This Pea, Mint and Pancetta soup is my go-to starter when I’m really pushed on time or energy. Minimal ingredients, minimal cooking, minimal calories but maximum taste.

Pea, Mint and Pancetta Soup
 
I must admit to having used a couple of teaspoons of mint jelly in this recipe when I haven’t had any fresh mint to hand. I couldn’t possibly condone such behaviour.
Recipe type: Starter
Serves: 4
Ingredients
  • 500g frozen peas
  • Decent handful fresh mint leaves
  • 1 tbsp Olive Oil
  • 4 tbsp Creme Fraiche (I use a low-fat one when I’m feeling saintly and add a splash of double cream when not)
  • Salt and pepper
  • Small pack pancetta (between 70-100g)
Instructions
  1. Put the frozen peas into a saucepan and cover with boiling water. Bring to the boil and add the mint. Cook for five minutes, or until peas are lovely and tender.
  2. Take off the heat and drain, reserving the cooking liquid. Put the peas and mint into a liquidiser and add enough liquid to just cover the peas.
  3. Blend until smooth. Add olive oil, creme fraiche and seasoning to taste. Blend again to combine.
  4. In a separate frying pan fry the pancetta on a medium-high heat until brown and crispy.

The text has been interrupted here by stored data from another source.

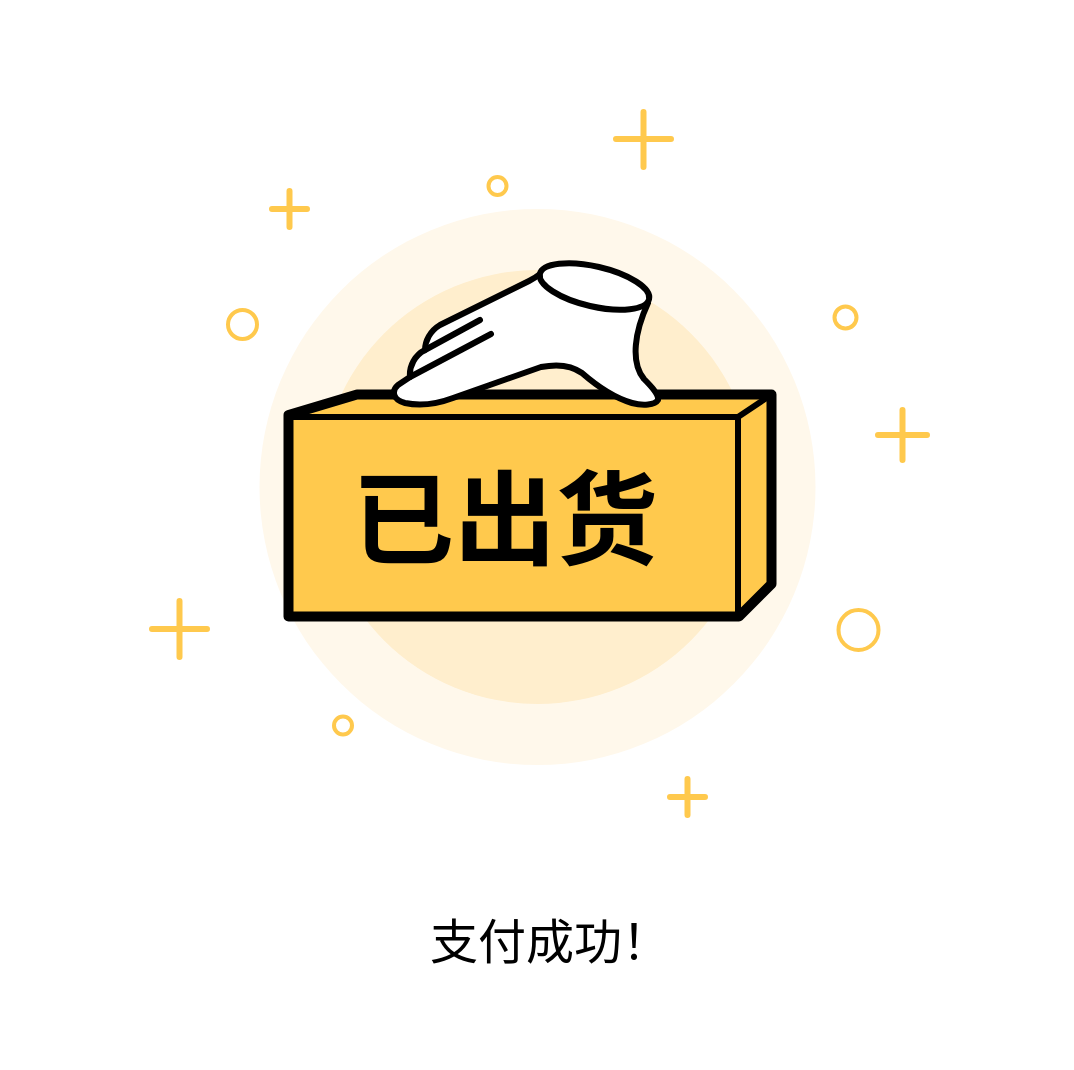
<!DOCTYPE html>
<html lang="zh-CN">
<head>
<meta charset="utf-8">
<title>支付成功</title>
<style>
:root {
  --paper: #ffffff;
  --ink: #000000;
  --amber: #ffc94d;
  --halo-inner: #ffeecd;
  --halo-outer: #fff8eb;
  --sans: "Noto Sans CJK SC", "Noto Sans CJK JP", sans-serif;
}
* { box-sizing: border-box; margin: 0; }
html, body { width: 1074px; height: 1070px; overflow: hidden; background: var(--paper); }
.success { position: relative; width: 1074px; height: 1070px; color: var(--ink); font-family: var(--sans); }
.illustration { position: absolute; left: 0; top: 0; display: block; }
.halo-outer { fill: var(--halo-outer); }
.halo-inner { fill: var(--halo-inner); }
.sparkles { fill: none; stroke: var(--amber); stroke-width: 6; stroke-linecap: round; }
.rings { fill: none; stroke: var(--amber); stroke-width: 4; }
.box-body { fill: var(--amber); stroke: var(--ink); stroke-width: 10; stroke-linejoin: round; }
.box-edges { fill: none; stroke: var(--ink); stroke-width: 6; stroke-linejoin: round; }
.hand { fill: var(--paper); stroke: var(--ink); stroke-width: 6; stroke-linecap: round; stroke-linejoin: round; }
.box-label, .message { position: absolute; white-space: nowrap; line-height: 1; }
.box-label { left: 352px; top: 462px; font-size: 102px; font-weight: 700; }
.message { left: 430px; top: 914px; font-size: 48px; font-weight: 350; }
.message .mark { font-family: "Noto Sans CJK TC", "Noto Sans CJK JP", sans-serif; }
</style>
</head>
<body>
<main class="success">
  <svg class="illustration" width="1074" height="1070" viewBox="0 0 1074 1070" role="img" aria-label="一只手拿着黄色盒子">
    <circle class="halo-outer" cx="537.5" cy="487" r="278"/>
    <circle class="halo-inner" cx="537.5" cy="487" r="217"/>

    <g class="sparkles">
      <path d="M616 139H671M643.5 112V167"/>
      <path d="M272 209H307M289.5 191V227"/>
      <path d="M878 435H927M902.5 410V460"/>
      <path d="M152 629H207M179.5 601V657"/>
      <path d="M670 797H705M687.5 779V815"/>
    </g>
    <g class="rings">
      <circle cx="497.5" cy="186" r="9"/>
      <circle cx="242.5" cy="324.5" r="14.5"/>
      <circle cx="845.5" cy="317.5" r="11"/>
      <circle cx="858.5" cy="630" r="20"/>
      <circle cx="343" cy="725.5" r="9"/>
    </g>

    <g class="box">
      <polygon class="box-body" points="288.5,415 357,394.5 771.5,394.5 771.5,584 739,616.5 288.5,616.5"/>
      <path class="box-edges" d="M290 417H738V616M738 417L771 395"/>
    </g>

    <g class="hand">
      <path d="M540 274Q535 278 529 281L440 325C430 331 425 341 425 350C415 355 409 366 410 377L398 385C391 391 393 400 405 403C419 406 437 404 453 398L541 367C556 364 571 365 582 373C598 387 615 398 632 403C643 406 655 405 658 400C659 394 650 385 644 379C630 362 635 331 648 303Z"/>
      <path d="M425 350L480 320M410 377L491 334"/>
      <ellipse cx="594.5" cy="286.5" rx="56" ry="20" transform="rotate(13 594.5 286.5)"/>
    </g>
  </svg>
  <p class="box-label">已出货</p>
  <h1 class="message">支付成功<span class="mark">！</span></h1>
</main>
</body>
</html>
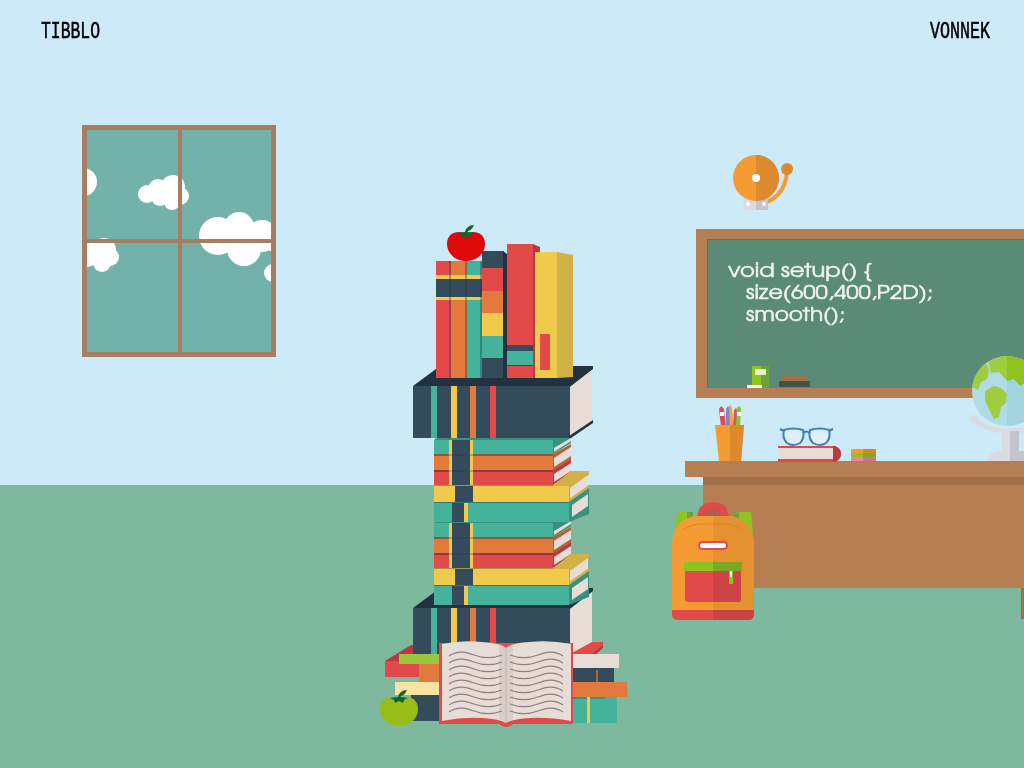
<!DOCTYPE html>
<html lang="en">
<head>
<meta charset="utf-8">
<title>Classroom book stack</title>
<style>
:root{--sky:#cdeaf8;--floor:#7db89f;--wood:#b57f53;--wood-dark:#a27048;--frame:#a97e60;--pane:#73b2aa;--board:#5b8a76;--navy:#344b5c;--ink:#223241;--teal:#45b29c;--teal-dark:#379080;--orange:#e27a3d;--orange-dark:#b66333;--red:#e24a4a;--red-dark:#b53b40;--yellow:#efca4c;--yellow-dark:#d2b246;--paper:#e7dcd6;--paper-dark:#d0c3bd;--print:#8d8280;--amber:#f59b33;--amber-dark:#dc8a2d;--lime:#8fc320;--lime-dark:#6da13a;--grey:#dadbe2;--grey-dark:#c2c4ce}
html,body{margin:0;height:100%;overflow:hidden;background:var(--sky)}
svg{display:block;width:1024px;height:768px}
.player{font:24px "Liberation Mono","Noto Sans Mono",monospace;fill:#000;stroke:#000;stroke-width:.5}
.chalk{font:19px "TeX Gyre Adventor",Lato,sans-serif;fill:#f1f5f2;stroke:#f1f5f2;stroke-width:.6}
.sky{fill:var(--sky)}.floor{fill:var(--floor)}.wood{fill:var(--wood)}.wood-dark{fill:var(--wood-dark)}
.pane{fill:var(--pane)}.board{fill:var(--board)}.white{fill:#fff}
.navy{fill:var(--navy)}.ink{fill:var(--ink)}.teal{fill:var(--teal)}.teal-dark{fill:var(--teal-dark)}
.orange{fill:var(--orange)}.orange-dark{fill:var(--orange-dark)}.red{fill:var(--red)}.red-dark{fill:var(--red-dark)}
.yellow{fill:var(--yellow)}.yellow-dark{fill:var(--yellow-dark)}.paper{fill:var(--paper)}.paper-dark{fill:var(--paper-dark)}
.amber{fill:var(--amber)}.amber-dark{fill:var(--amber-dark)}.lime{fill:var(--lime)}.lime-dark{fill:var(--lime-dark)}
.grey{fill:var(--grey)}.grey-dark{fill:var(--grey-dark)}
.window-frame,.window-bars{fill:none;stroke:var(--frame);stroke-width:5}
.window-bars{stroke-width:4}
.print{fill:none;stroke:var(--print);stroke-width:1.3}
.specs{fill:#e4f2fa;fill-opacity:.7;stroke:#3d7fb6;stroke-width:2}
</style>
</head>
<body>
<svg viewBox="0 0 1024 768" role="img" aria-label="Classroom with a tall stack of books">
<defs>
  <clipPath id="pane-clip"><rect x="84" y="127" width="190" height="228"/></clipPath>
  <clipPath id="globe-clip"><circle cx="1007" cy="391" r="35"/></clipPath>
  <path id="apple-body" d="M0-11C-6-15-19-14-19-1C-19 9-10 16 0 16C10 16 19 9 19-1C19-14 6-15 0-11Z"/>
  <g id="apple-stem">
    <path d="M-1-9Q-2-15 2-18Q4-20 8-20Q6-15 2-14Q1-12 2-9Z"/>
    <path d="M-9-12Q0-14 9-12L5-10L4-7L0-9L-4-7L-5-10Z"/>
  </g>
  <g id="big-book">
    <polygon class="ink" points="413,386 440,366 593,366 593,369 570,387"/>
    <rect class="navy" x="413" y="386" width="157" height="52"/>
    <rect class="teal" x="431" y="386" width="6" height="52"/>
    <rect class="yellow" x="451" y="386" width="6" height="52"/>
    <rect class="orange" x="470" y="386" width="6" height="52"/>
    <rect class="red" x="490" y="386" width="6" height="52"/>
    <polygon class="paper" points="570,387 592,370 592,421 570,437"/>
    <polygon class="ink" points="569,436 593,420 593,423 571,438 569,438"/>
  </g>
  <g id="thin-books">
    <polygon class="teal-dark" points="434,440 438,437 571,437 571,443 553,454"/>
    <rect class="teal" x="434" y="440" width="119" height="14"/>
    <polygon class="paper" points="554,448 571,438 571,441 554,452"/>
    <polygon class="orange-dark" points="434,456 434,454 553,454 571,444 571,459 553,470"/>
    <rect class="orange" x="434" y="456" width="119" height="14"/>
    <polygon class="paper" points="554,458 571,447 571,456 554,467"/>
    <polygon class="red-dark" points="434,472 434,470 553,470 571,459 571,475 553,485"/>
    <rect class="red" x="434" y="472" width="119" height="13"/>
    <polygon class="paper" points="554,474 571,463 571,471 554,482"/>
    <polygon class="yellow-dark" points="434,486 434,485 553,485 571,471 589,471 589,475 569,489"/>
    <rect class="yellow" x="434" y="486" width="135" height="16"/>
    <polygon class="paper" points="570,488 588,475 588,486 570,499"/>
    <polygon class="yellow-dark" points="569,499 589,485 589,488 569,502"/>
    <polygon class="teal-dark" points="434,503 434,502 569,502 589,488 589,514 569,522"/>
    <rect class="teal" x="434" y="503" width="135" height="19"/>
    <polygon class="paper" points="572,505 588,494 588,506 572,517"/>
    <rect class="yellow" x="449" y="440" width="24" height="45"/>
    <rect class="navy" x="452" y="440" width="18" height="45"/>
    <rect class="navy" x="455" y="486" width="18" height="16"/>
    <rect class="navy" x="452" y="503" width="13" height="19"/>
    <rect class="yellow" x="464" y="503" width="4" height="19"/>
    <path class="ink" opacity=".25" d="M434 454h119v2H434zM434 470h119v2H434zM434 485h119v1H434zM434 502h135v1H434z"/>
  </g>
  <path id="text-line" class="print" d="M449 656C458 650 466 652 474 655S492 659 502 655"/>
  <g id="page-lines">
    <use href="#text-line"/><use href="#text-line" y="7"/><use href="#text-line" y="14"/>
    <use href="#text-line" y="21"/><use href="#text-line" y="28"/><use href="#text-line" y="35"/>
    <use href="#text-line" y="42"/><use href="#text-line" y="49"/><use href="#text-line" y="56"/>
  </g>
</defs>

<rect class="sky" width="1024" height="486"/>
<rect class="floor" y="485" width="1024" height="283"/>

<text class="player" x="41" y="38" textLength="59" lengthAdjust="spacingAndGlyphs">TIBBLO</text>
<text class="player" x="930" y="38" textLength="60" lengthAdjust="spacingAndGlyphs">VONNEK</text>

<g id="window">
  <rect class="pane" x="84" y="127" width="190" height="228"/>
  <g class="white" clip-path="url(#pane-clip)">
    <circle cx="83" cy="182" r="14"/>
    <circle cx="147" cy="194" r="9"/><circle cx="158" cy="189" r="10"/><circle cx="173" cy="187" r="12"/><circle cx="180" cy="196" r="9"/><circle cx="172" cy="202" r="8"/><circle cx="160" cy="197" r="9"/>
    <circle cx="218" cy="236" r="19"/><circle cx="239" cy="227" r="15"/><circle cx="262" cy="236" r="16"/><circle cx="244" cy="249" r="17"/><circle cx="272" cy="238" r="13"/>
    <circle cx="86" cy="253" r="14"/><circle cx="104" cy="250" r="12"/><circle cx="102" cy="263" r="9"/><circle cx="110" cy="257" r="9"/>
    <circle cx="273" cy="273" r="9"/>
  </g>
  <path class="window-frame" d="M84.5 127.5h189v227h-189z"/>
  <path class="window-bars" d="M180 127v228M84 241h190"/>
</g>

<g id="bell">
  <path fill="none" stroke="#f59b33" stroke-width="4" d="M764 203Q785 196 787 172"/>
  <polygon class="grey" points="744,198 768,198 768,210 743,210"/>
  <rect class="grey-dark" x="756" y="198" width="12" height="12"/>
  <circle cx="748" cy="204" r="2" class="white"/><circle cx="764" cy="204" r="2" class="white"/>
  <circle class="amber" cx="756" cy="178" r="23"/>
  <path class="amber-dark" d="M756 155a23 23 0 0 1 0 46Z"/>
  <circle class="white" cx="756" cy="178" r="4"/>
  <circle class="amber-dark" cx="787" cy="169" r="6"/>
</g>

<g id="chalkboard">
  <rect class="wood" x="696" y="229" width="328" height="169"/>
  <rect class="board" x="707" y="239" width="317" height="149"/>
  <path fill="#4d7866" d="M707 239h317v1H708v148h-1z"/>
  <g class="chalk">
    <text x="728" y="277" textLength="144" lengthAdjust="spacingAndGlyphs">void setup() {</text>
    <text x="746" y="299" textLength="187" lengthAdjust="spacingAndGlyphs">size(600,400,P2D);</text>
    <text x="746" y="321" textLength="99" lengthAdjust="spacingAndGlyphs">smooth();</text>
  </g>
  <rect class="lime" x="752" y="366" width="17" height="22"/>
  <rect class="lime-dark" x="761" y="366" width="8" height="22"/>
  <rect x="755" y="369" width="11" height="6" fill="#e9f1d4"/>
  <rect class="white" x="747" y="385" width="15" height="3"/>
  <rect class="wood-dark" x="781" y="375" width="27" height="6"/>
  <rect x="779" y="381" width="31" height="6" fill="#3f5548"/>
</g>

<g id="desk">
  <rect class="wood" x="703" y="477" width="321" height="111"/>
  <rect class="wood-dark" x="703" y="477" width="321" height="8"/>
  <rect class="wood" x="685" y="461" width="339" height="16"/>
  <rect class="wood-dark" x="1021" y="588" width="3" height="31"/>
</g>

<g id="globe">
  <path fill="none" stroke="#dadbe2" stroke-width="5" d="M974 418Q988 435 1024 430"/>
  <circle class="grey" cx="974" cy="419" r="4"/>
  <path class="grey" d="M1002 430h17v21h5v10h-36q0-9 10-10h4z"/>
  <path class="grey-dark" d="M1010 431h9v20h5v10h-14z"/>
  <circle cx="1007" cy="391" r="35" fill="#a2d4e0"/>
  <g clip-path="url(#globe-clip)">
    <path class="lime" d="M970 386l6-16 10-8 3 8-2 9-6 3-3 8zM985 391l9-5 7 2 6 6-1 9-5 4-2 10-5 2-5-10-4-8zM988 361l19-8h18v30l-5 3-6-7-7 2-8-9-8 1z"/>
    <path fill="#fff" opacity=".15" d="M972 355h35v72h-35z"/>
  </g>
</g>

<g id="desk-items">
  <g id="pencil-cup">
    <path fill="#e04a5c" d="M719 409l2-3 3 3 2 18h-5z"/>
    <path fill="#7a86c8" d="M726 409l2-3 2 3v18h-4z"/>
    <path fill="#f5a24a" d="M730 426l-1-18 1-4 2 4 2 18z"/>
    <path fill="#c9577c" d="M733 426l1-16 2-2 1 2v16z"/>
    <path class="lime" d="M736 426l1-18 2-2 2 2-1 18z"/>
    <path class="white" d="M720 412h4v4h-4zM737 412h4v4h-4z"/>
    <polygon class="amber" points="715,425 744,425 741,461 719,461"/>
    <polygon class="amber-dark" points="730,425 744,425 741,461 730,461"/>
  </g>
  <g id="red-book">
    <path class="red" d="M778 446h55a8 8 0 0 1 0 16h-55v-3h54v-11h-54z"/>
    <rect class="paper" x="779" y="448" width="54" height="11"/>
    <path class="red-dark" d="M833 446a8 8 0 0 1 0 16z"/>
  </g>
  <g class="specs">
    <path d="M784 430Q793 427 803 430Q805 438 800 443Q793 447 787 443Q782 438 784 430Z"/>
    <path d="M810 430Q820 427 829 430Q831 438 826 443Q820 447 813 443Q808 438 810 430Z"/>
    <path fill="none" d="M803 433q3-3 7 0M784 431l-4-2M829 431l4-2"/>
  </g>
  <rect class="amber" x="851" y="449" width="25" height="5"/>
  <rect class="lime" x="851" y="453" width="25" height="4"/>
  <rect fill="#ef7fa4" x="851" y="457" width="25" height="4"/>
  <rect opacity=".12" x="863" y="449" width="13" height="12"/>
</g>

<g id="backpack">
  <path class="lime" d="M677 512h14v22h-16zM735 512h16l2 22h-18z"/>
  <path class="lime-dark" d="M687 512h6v12h-6zM733 512h6v12h-6z"/>
  <path class="red" d="M697 520q0-18 16-18t16 18z"/>
  <path fill="#a9604f" d="M704 520q0-11 9-11t9 11z"/>
  <path class="amber" d="M672 545C672 527 682 517 698 516H728C744 517 754 527 754 545V614H672Z"/>
  <path class="amber-dark" opacity=".6" d="M713 516H728C744 517 754 527 754 545V614H713Z"/>
  <path fill="none" stroke="#d98427" d="M683 530q8-6 19-6h22q11 0 19 6"/>
  <path class="red" d="M672 610h82v4q0 6-6 6h-70q-6 0-6-6z"/>
  <path class="red-dark" opacity=".5" d="M713 610h41v4q0 6-6 6h-35z"/>
  <rect class="red" x="698" y="541" width="30" height="9" rx="4.5"/>
  <rect class="white" x="700" y="543" width="26" height="5" rx="2.5"/>
  <path class="red" d="M685 570h56v29q0 3-3 3h-50q-3 0-3-3z"/>
  <path class="red-dark" opacity=".45" d="M713 570h28v29q0 3-3 3h-25z"/>
  <rect class="lime" x="684" y="562" width="58" height="9"/>
  <rect x="713" y="562" width="29" height="9" fill="#78a824"/>
  <rect class="lime" x="729" y="571" width="4" height="13"/>
  <rect class="white" x="730" y="571" width="2" height="6"/>
</g>

<g id="book-tower">
  <use href="#big-book" y="222"/>
  <g id="floor-books">
    <polygon class="red-dark" points="385,661 411,645 413,645 413,655 400,661"/>
    <rect class="red" x="385" y="661" width="60" height="16"/>
    <rect fill="#9cc53b" x="399" y="654" width="46" height="10"/>
    <rect class="orange" x="419" y="664" width="26" height="18"/>
    <rect fill="#f8e3a1" x="395" y="682" width="50" height="13"/>
    <rect class="navy" x="411" y="695" width="34" height="26"/>
    <polygon class="red" points="570,654 592,642 603,642 603,645 591,654"/>
    <polygon class="red-dark" points="591,654 603,645 603,648 596,654"/>
    <rect class="paper" x="570" y="654" width="49" height="14"/>
    <rect class="navy" x="570" y="668" width="44" height="14"/>
    <rect class="orange-dark" x="596" y="670" width="2" height="12"/>
    <rect class="orange" x="570" y="682" width="57" height="15"/>
    <rect class="teal" x="570" y="697" width="47" height="26"/>
    <rect class="teal-dark" x="570" y="697" width="35" height="2"/>
    <rect class="yellow" x="587" y="697" width="3" height="26"/>
  </g>
  <use href="#thin-books" y="83"/>
  <use href="#thin-books"/>
  <use href="#big-book"/>

  <g id="upright-books">
    <rect class="red" x="436" y="261" width="15" height="117"/>
    <rect class="orange" x="451" y="261" width="16" height="117"/>
    <rect class="teal" x="467" y="261" width="15" height="117"/>
    <rect class="yellow" x="436" y="275" width="46" height="25"/>
    <rect class="navy" x="436" y="279" width="46" height="18"/>
    <path class="ink" opacity=".35" d="M449 261h2v117h-2zM465 261h2v117h-2zM480 261h2v117h-2z"/>
    <rect class="navy" x="482" y="251" width="22" height="127"/>
    <rect class="red" x="482" y="268" width="22" height="23"/>
    <rect class="orange" x="482" y="291" width="22" height="22"/>
    <rect class="yellow" x="482" y="313" width="22" height="23"/>
    <rect class="teal" x="482" y="336" width="22" height="22"/>
    <polygon class="ink" points="503,251 507,254 507,378 503,378"/>
    <rect class="red" x="507" y="244" width="26" height="134"/>
    <polygon class="red-dark" points="533,244 540,247 540,378 533,378"/>
    <rect class="navy" x="507" y="345" width="26" height="21"/>
    <rect class="teal" x="507" y="351" width="26" height="14"/>
    <rect class="yellow" x="535" y="252" width="22" height="126"/>
    <polygon class="yellow-dark" points="557,252 573,255 573,377 557,378"/>
    <rect class="red" x="540" y="334" width="10" height="36"/>
  </g>

  <g transform="translate(466 245)">
    <use href="#apple-body" fill="#e00808"/>
    <use href="#apple-stem" fill="#18652b"/>
  </g>

  <g id="open-book">
    <path class="red" d="M439 643h134v81h-60q-7 6-14 0h-60z"/>
    <path class="paper" d="M442 644q20-4 40-2 18 1 24 6 6-5 24-6 20-2 41 2v77q-22-4-41-3-18 1-24 5-6-4-24-5-20-1-40 3z"/>
    <path class="paper-dark" opacity=".55" d="M506 648q5-4 7-4v75q-4 1-7 4-3-3-7-4v-75q4 1 7 4z"/>
    <path fill="none" stroke="#c3b5b0" d="M506 648v75"/>
    <use href="#page-lines"/>
    <use href="#page-lines" transform="translate(1012 0) scale(-1 1)"/>
  </g>

  <g transform="translate(399 710)">
    <use href="#apple-body" fill="#98bd17"/>
    <use href="#apple-stem" fill="#18652b"/>
  </g>
</g>
</svg>
</body>
</html>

  5. Serve the soup in bowls with pancetta scattered on top.